journalist to get to the heart of the jihadi group. That is why the
film is important. It captures things you really need to think
about. He brings to that a great knowledge and understanding.
He knows how to operate and he knows where the boundaries are, so in that
sense, that was part of why we felt comfortable that he could go. I
think he is also very, very adept at dealing with the stresses and
strains of that situation. He made a great, brave piece of journalism.
Our next finalist is Madrid -based documentary maker,
Our next finalist is Madrid -based documentary -- Hernan Zim. He
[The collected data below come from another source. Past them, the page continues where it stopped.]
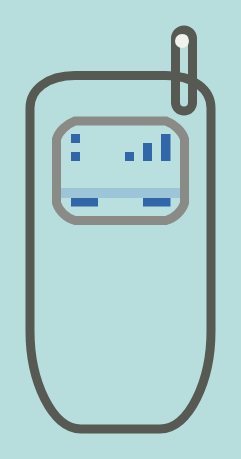
<!DOCTYPE html>
<html lang="en">
<head>
<meta charset="utf-8">
<title>Mobile phone</title>
<style>
:root {
  --background: #b7dddc;
  --outline: #575953;
  --frame: #8a8b86;
  --display: #b9dfdf;
  --band: #9cc5d8;
  --pixel: #3166a9;
  --tip: #f1f2ec;
}
html, body { margin: 0; overflow: hidden; background: var(--background); }
svg { display: block; width: 241px; height: 459px; }
.background { fill: var(--background); }
.body, .antenna { fill: none; stroke: var(--outline); stroke-width: 9; }
.frame { fill: none; stroke: var(--frame); stroke-width: 9; }
.display { fill: var(--display); }
.band { fill: var(--band); }
.pixels { fill: var(--pixel); }
.tip { fill: var(--tip); }
</style>
</head>
<body>
<svg viewBox="0 0 241 459" role="img" aria-label="Mobile phone with antenna and signal display">
  <rect class="background" width="241" height="459"/>
  <path class="body" d="M75 75.5H166C194 75.5 211 90 211 108V331C211 381 189 429 160 429H81C52 429 30 381 30 331V108C30 90 47 75.5 75 75.5Z"/>
  <rect class="antenna" x="175.5" y="30" width="17" height="81" rx="8.5"/>
  <circle class="tip" cx="182" cy="41" r="7"/>
  <g class="screen">
    <path class="display" d="M75 121H166L184 139V203L166 220H75L57 203V139Z"/>
    <rect class="band" x="59" y="188" width="123" height="10"/>
    <path class="frame" d="M75 121H166C174 124 182 131 184.5 139V203C182 211 175 218 166 220.5H75C66 218 59 211 56.5 203V139C59 131 67 124 75 121Z"/>
    <g class="pixels">
      <rect x="71" y="134" width="9" height="9"/>
      <rect x="71" y="152" width="9" height="9"/>
      <rect x="125" y="152" width="9" height="9"/>
      <rect x="143" y="143" width="9" height="18"/>
      <rect x="161" y="134" width="9.5" height="27"/>
      <rect x="71" y="198" width="27" height="8.5"/>
      <rect x="143" y="198" width="27.5" height="8.5"/>
    </g>
  </g>
</svg>
</body>
</html>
focuses on the lives of ten children living in Gaza as Israel begins its
fans. Hernan wanted to make a film that different from every other film
about the conflict. I wanted to change the point of view not just
about the bombs in the blowing up but what goes on inside people, the
drama. -- trauma. So we can get an understanding of the meaning of war
and its effect on children. A 500 kilograms bomb has landed on
six-year-old Bisan's home, instantly killing her immediate family. Bisan
has been left badly wounded and is struggling to make sense of it. You
just imagine that in one second your life goes away, all the people you
love. When I came back afterwards, she could not speak any more. She
was trying to understand that her parents were not going to come
back. That is what it means to be a child in Gaza. Nothing is certain
and everything you have can go away in one second. In total, over 2000
Palestinians died in the 50 day offensive, including over 500
children. Many of the children Hernan filmed were deeply
traumatised. It was the first time I have seen
someone who wants to quit and being a child and being so traumatised,
that was one of the most overwhelming moments. I don't
understand why the world is not doing something. We have to keep on
trying. That is the duty of the filmmakers. And finally, the winner
of Sony's Impact Award is Haider Ali, who travels to the show are on
the Afghan border, where he meets with several young boys and the
paedophiles who abuse them. This is one of many boys regularly abused at
the bus terminal, who was willing to share his difficult story with
Haider. Haider wants to give voice to the
children hunted by sexual predators and dares to give the abusers like
Arjaz envoys as well. The abusers have no fear of the law
and act with impunity. And hearing such rank confessions is a profound
effect on the filmmaker. -- frank confessions.
Some of the abusers panic after giving such incriminating
testimony. The team take the threats seriously
and quickly flee Peshawar, but the abuse continues.
Haider Ali, winner of the Sony Impact Award That Is? Full Top That
Is All -- -- that was Haider Ali, winner of the Sony Impact Award for
Current Affairs. From me goodbye. Some of us would have had some
wintry weather overnight. Cold air currently coming in all
the way from almost the Arctic and the cold air is here to stay
through the course of the weekend. It's also going to be very windy,